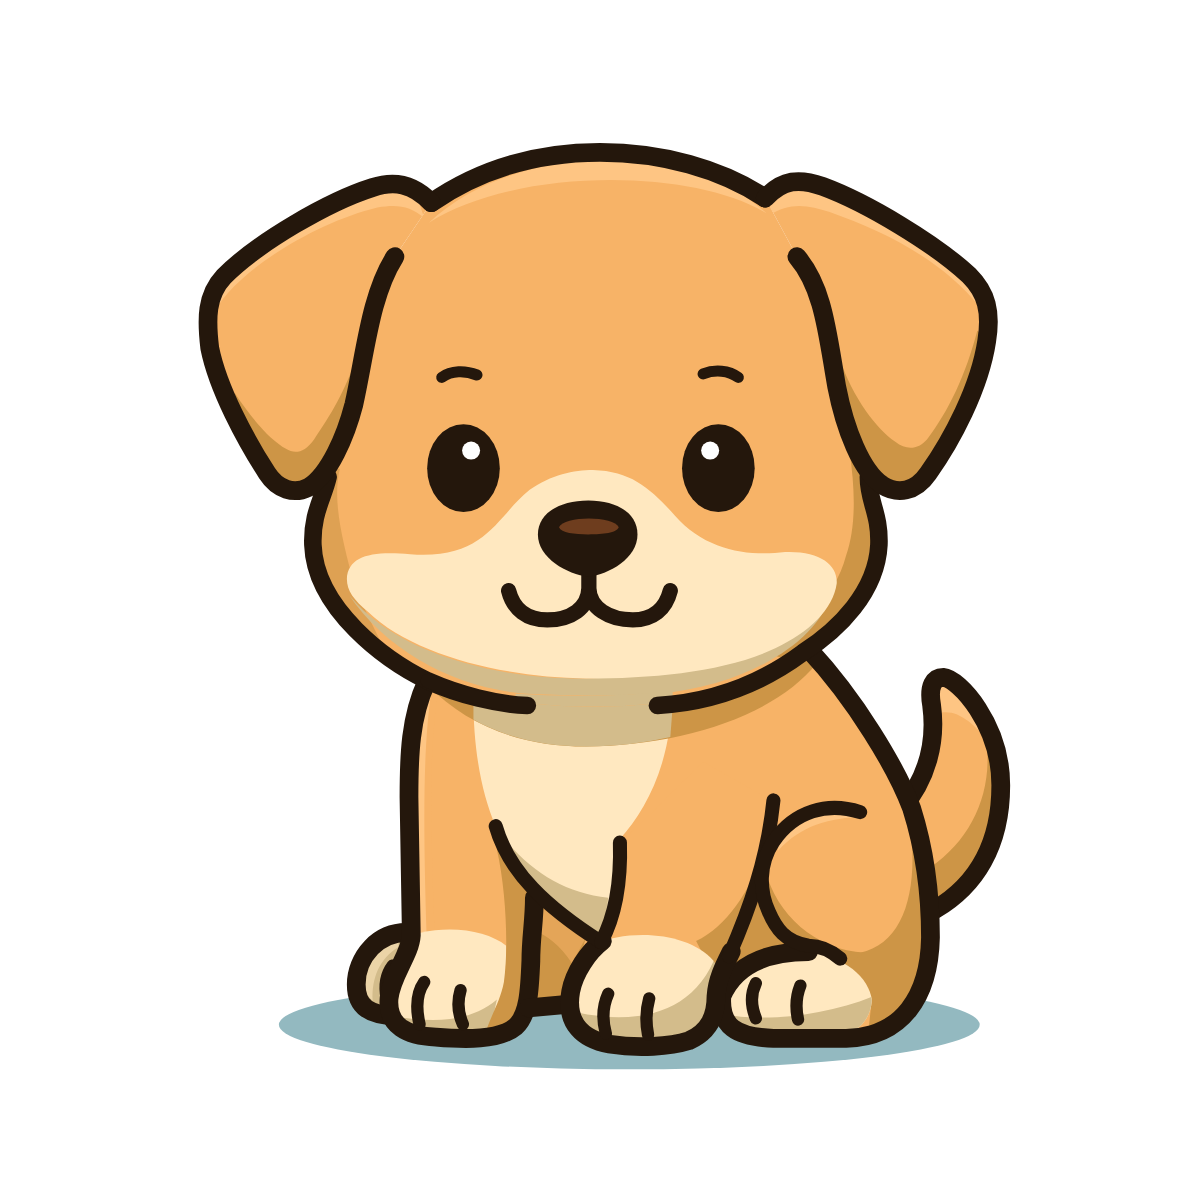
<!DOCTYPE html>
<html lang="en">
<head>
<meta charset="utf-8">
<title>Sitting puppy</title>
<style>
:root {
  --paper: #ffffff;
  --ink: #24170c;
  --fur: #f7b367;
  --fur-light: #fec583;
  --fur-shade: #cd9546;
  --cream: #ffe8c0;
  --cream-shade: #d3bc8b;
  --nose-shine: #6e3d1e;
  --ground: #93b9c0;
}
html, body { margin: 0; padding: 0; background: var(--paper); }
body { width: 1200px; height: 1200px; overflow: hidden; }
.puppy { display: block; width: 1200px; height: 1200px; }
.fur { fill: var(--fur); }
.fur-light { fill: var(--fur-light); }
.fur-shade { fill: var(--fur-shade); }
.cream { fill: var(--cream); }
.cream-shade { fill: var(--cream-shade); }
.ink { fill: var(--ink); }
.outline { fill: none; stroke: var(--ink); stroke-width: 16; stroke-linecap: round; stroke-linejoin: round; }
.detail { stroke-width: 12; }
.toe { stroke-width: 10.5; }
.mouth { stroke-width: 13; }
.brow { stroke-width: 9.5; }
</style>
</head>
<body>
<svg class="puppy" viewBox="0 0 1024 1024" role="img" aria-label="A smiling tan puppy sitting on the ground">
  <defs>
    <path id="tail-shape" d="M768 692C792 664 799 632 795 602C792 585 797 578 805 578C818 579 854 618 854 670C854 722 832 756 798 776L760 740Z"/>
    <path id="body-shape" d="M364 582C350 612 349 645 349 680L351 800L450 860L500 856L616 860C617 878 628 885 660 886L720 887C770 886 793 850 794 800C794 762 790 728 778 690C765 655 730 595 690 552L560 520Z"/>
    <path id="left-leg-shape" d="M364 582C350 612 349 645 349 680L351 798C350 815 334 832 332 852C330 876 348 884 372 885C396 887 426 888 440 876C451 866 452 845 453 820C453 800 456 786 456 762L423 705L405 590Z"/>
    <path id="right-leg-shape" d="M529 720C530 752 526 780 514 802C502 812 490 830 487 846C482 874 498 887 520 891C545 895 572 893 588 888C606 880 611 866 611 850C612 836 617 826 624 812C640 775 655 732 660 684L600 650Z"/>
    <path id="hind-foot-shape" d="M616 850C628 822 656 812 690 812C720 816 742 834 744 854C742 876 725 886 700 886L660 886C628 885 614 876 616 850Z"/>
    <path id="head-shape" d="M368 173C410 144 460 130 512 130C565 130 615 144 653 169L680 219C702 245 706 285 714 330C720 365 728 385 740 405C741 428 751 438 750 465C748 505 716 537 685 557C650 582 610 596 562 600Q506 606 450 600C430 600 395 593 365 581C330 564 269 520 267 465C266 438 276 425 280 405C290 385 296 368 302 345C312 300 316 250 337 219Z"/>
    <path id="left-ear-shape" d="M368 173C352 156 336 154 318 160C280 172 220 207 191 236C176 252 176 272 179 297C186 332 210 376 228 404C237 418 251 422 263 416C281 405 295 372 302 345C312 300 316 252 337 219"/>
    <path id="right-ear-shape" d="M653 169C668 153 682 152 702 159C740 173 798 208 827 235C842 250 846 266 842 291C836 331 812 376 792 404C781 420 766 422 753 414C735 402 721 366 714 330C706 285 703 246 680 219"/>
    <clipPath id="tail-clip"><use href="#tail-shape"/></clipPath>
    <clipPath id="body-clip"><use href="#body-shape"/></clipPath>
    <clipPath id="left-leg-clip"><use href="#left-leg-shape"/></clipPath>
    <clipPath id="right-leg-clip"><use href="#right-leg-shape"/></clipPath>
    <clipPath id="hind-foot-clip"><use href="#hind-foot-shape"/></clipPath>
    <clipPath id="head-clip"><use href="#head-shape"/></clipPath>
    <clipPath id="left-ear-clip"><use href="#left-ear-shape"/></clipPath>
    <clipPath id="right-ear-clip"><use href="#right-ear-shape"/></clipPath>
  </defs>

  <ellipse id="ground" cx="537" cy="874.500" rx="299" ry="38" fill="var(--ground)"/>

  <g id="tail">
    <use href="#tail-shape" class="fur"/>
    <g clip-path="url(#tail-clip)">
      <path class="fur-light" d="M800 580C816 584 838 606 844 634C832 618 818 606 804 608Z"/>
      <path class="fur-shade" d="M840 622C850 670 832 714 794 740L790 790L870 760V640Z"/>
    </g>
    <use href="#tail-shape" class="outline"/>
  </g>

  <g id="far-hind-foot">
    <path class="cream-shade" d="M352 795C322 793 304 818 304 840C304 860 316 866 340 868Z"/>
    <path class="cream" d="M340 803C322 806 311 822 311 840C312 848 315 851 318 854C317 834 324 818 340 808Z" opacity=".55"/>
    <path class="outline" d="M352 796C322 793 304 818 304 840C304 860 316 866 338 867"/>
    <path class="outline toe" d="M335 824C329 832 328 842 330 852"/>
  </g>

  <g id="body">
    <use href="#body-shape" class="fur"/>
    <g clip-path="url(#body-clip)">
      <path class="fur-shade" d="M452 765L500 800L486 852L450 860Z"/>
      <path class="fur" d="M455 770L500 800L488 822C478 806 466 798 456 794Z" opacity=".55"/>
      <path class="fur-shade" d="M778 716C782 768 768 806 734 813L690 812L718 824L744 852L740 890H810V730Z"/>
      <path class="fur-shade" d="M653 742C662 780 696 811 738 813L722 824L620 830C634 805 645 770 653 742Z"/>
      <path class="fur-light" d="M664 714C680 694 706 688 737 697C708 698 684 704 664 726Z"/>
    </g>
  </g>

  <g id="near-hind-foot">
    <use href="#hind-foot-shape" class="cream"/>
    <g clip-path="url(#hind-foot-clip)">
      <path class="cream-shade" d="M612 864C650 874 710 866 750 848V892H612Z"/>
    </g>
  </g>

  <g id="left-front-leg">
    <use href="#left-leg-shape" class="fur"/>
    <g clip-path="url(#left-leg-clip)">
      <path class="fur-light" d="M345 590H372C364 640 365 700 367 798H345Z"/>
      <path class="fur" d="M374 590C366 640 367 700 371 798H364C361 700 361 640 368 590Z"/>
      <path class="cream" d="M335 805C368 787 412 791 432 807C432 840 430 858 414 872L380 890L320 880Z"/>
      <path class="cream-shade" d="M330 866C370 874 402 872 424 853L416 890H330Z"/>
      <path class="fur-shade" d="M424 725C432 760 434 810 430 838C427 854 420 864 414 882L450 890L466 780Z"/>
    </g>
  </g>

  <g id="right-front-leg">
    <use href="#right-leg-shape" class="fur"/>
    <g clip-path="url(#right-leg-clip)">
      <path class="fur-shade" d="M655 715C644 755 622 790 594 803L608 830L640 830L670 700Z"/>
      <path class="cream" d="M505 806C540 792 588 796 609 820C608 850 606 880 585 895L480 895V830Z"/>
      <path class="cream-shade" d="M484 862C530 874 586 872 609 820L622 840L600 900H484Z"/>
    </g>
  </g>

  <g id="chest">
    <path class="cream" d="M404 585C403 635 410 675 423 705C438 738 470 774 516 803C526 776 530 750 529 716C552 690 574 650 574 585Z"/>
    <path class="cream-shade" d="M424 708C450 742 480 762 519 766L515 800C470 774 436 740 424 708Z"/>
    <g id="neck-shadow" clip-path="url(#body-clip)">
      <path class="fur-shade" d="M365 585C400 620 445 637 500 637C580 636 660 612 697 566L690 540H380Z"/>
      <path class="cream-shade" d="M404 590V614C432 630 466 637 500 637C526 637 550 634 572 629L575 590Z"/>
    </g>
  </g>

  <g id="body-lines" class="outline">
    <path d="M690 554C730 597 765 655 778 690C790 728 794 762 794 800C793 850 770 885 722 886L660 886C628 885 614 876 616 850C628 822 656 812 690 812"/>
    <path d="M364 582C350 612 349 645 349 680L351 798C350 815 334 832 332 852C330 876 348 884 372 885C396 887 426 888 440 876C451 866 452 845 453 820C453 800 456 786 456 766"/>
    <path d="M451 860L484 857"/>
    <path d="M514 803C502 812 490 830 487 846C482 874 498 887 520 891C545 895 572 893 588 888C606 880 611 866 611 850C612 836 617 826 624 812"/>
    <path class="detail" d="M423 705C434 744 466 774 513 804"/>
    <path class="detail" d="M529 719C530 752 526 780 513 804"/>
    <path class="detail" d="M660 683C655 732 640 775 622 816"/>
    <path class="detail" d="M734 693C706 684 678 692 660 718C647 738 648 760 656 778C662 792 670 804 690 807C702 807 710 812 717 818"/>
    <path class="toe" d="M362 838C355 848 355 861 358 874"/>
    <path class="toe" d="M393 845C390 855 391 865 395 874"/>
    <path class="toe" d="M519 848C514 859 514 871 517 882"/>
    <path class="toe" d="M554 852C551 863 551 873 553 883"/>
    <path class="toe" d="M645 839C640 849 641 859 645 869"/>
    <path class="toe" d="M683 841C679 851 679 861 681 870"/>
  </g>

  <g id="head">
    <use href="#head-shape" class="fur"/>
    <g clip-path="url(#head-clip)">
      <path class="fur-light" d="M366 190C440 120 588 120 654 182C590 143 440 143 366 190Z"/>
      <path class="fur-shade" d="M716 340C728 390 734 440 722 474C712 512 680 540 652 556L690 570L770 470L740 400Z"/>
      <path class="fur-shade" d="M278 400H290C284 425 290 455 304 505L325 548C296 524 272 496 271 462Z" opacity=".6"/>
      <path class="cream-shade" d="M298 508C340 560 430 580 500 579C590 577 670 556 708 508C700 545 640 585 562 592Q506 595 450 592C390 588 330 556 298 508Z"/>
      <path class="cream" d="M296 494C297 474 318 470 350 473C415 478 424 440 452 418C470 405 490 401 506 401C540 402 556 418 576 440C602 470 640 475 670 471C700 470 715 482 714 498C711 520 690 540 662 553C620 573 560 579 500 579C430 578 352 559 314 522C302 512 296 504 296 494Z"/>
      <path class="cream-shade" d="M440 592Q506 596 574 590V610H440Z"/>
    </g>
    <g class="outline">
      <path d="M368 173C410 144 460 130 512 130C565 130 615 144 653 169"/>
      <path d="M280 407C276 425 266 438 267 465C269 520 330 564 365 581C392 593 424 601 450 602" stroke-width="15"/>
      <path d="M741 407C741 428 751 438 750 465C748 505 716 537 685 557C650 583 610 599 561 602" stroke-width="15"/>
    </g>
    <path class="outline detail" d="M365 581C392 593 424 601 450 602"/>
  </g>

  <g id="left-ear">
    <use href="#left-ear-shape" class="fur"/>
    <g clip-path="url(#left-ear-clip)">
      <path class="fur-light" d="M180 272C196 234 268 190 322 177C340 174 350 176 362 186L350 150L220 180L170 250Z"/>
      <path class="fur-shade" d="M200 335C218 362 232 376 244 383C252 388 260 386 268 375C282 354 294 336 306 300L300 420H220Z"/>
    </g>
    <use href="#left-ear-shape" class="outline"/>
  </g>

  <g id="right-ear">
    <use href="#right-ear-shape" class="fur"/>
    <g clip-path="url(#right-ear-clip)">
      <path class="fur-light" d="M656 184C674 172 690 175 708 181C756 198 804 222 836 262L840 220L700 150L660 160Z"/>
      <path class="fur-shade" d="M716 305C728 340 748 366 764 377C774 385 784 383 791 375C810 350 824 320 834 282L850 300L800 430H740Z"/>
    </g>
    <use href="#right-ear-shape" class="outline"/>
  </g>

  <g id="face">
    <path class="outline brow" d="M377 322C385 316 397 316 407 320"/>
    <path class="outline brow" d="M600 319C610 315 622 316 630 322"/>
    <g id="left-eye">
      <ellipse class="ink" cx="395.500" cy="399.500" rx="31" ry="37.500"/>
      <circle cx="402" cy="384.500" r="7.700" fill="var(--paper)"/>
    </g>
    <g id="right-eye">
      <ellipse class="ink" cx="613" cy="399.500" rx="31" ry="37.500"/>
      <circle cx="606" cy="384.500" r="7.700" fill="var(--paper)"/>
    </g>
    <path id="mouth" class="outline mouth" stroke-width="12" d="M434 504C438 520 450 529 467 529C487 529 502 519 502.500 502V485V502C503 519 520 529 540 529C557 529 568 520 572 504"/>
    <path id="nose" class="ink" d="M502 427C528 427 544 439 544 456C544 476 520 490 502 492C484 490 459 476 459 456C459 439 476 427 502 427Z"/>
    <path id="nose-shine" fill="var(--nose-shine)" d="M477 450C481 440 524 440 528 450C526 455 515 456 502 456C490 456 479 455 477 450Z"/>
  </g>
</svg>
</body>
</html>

══════════════════════════════

Exercise | Looking through the entries, count the lines that hold the word "width" and state that count alone.

Written answer | 10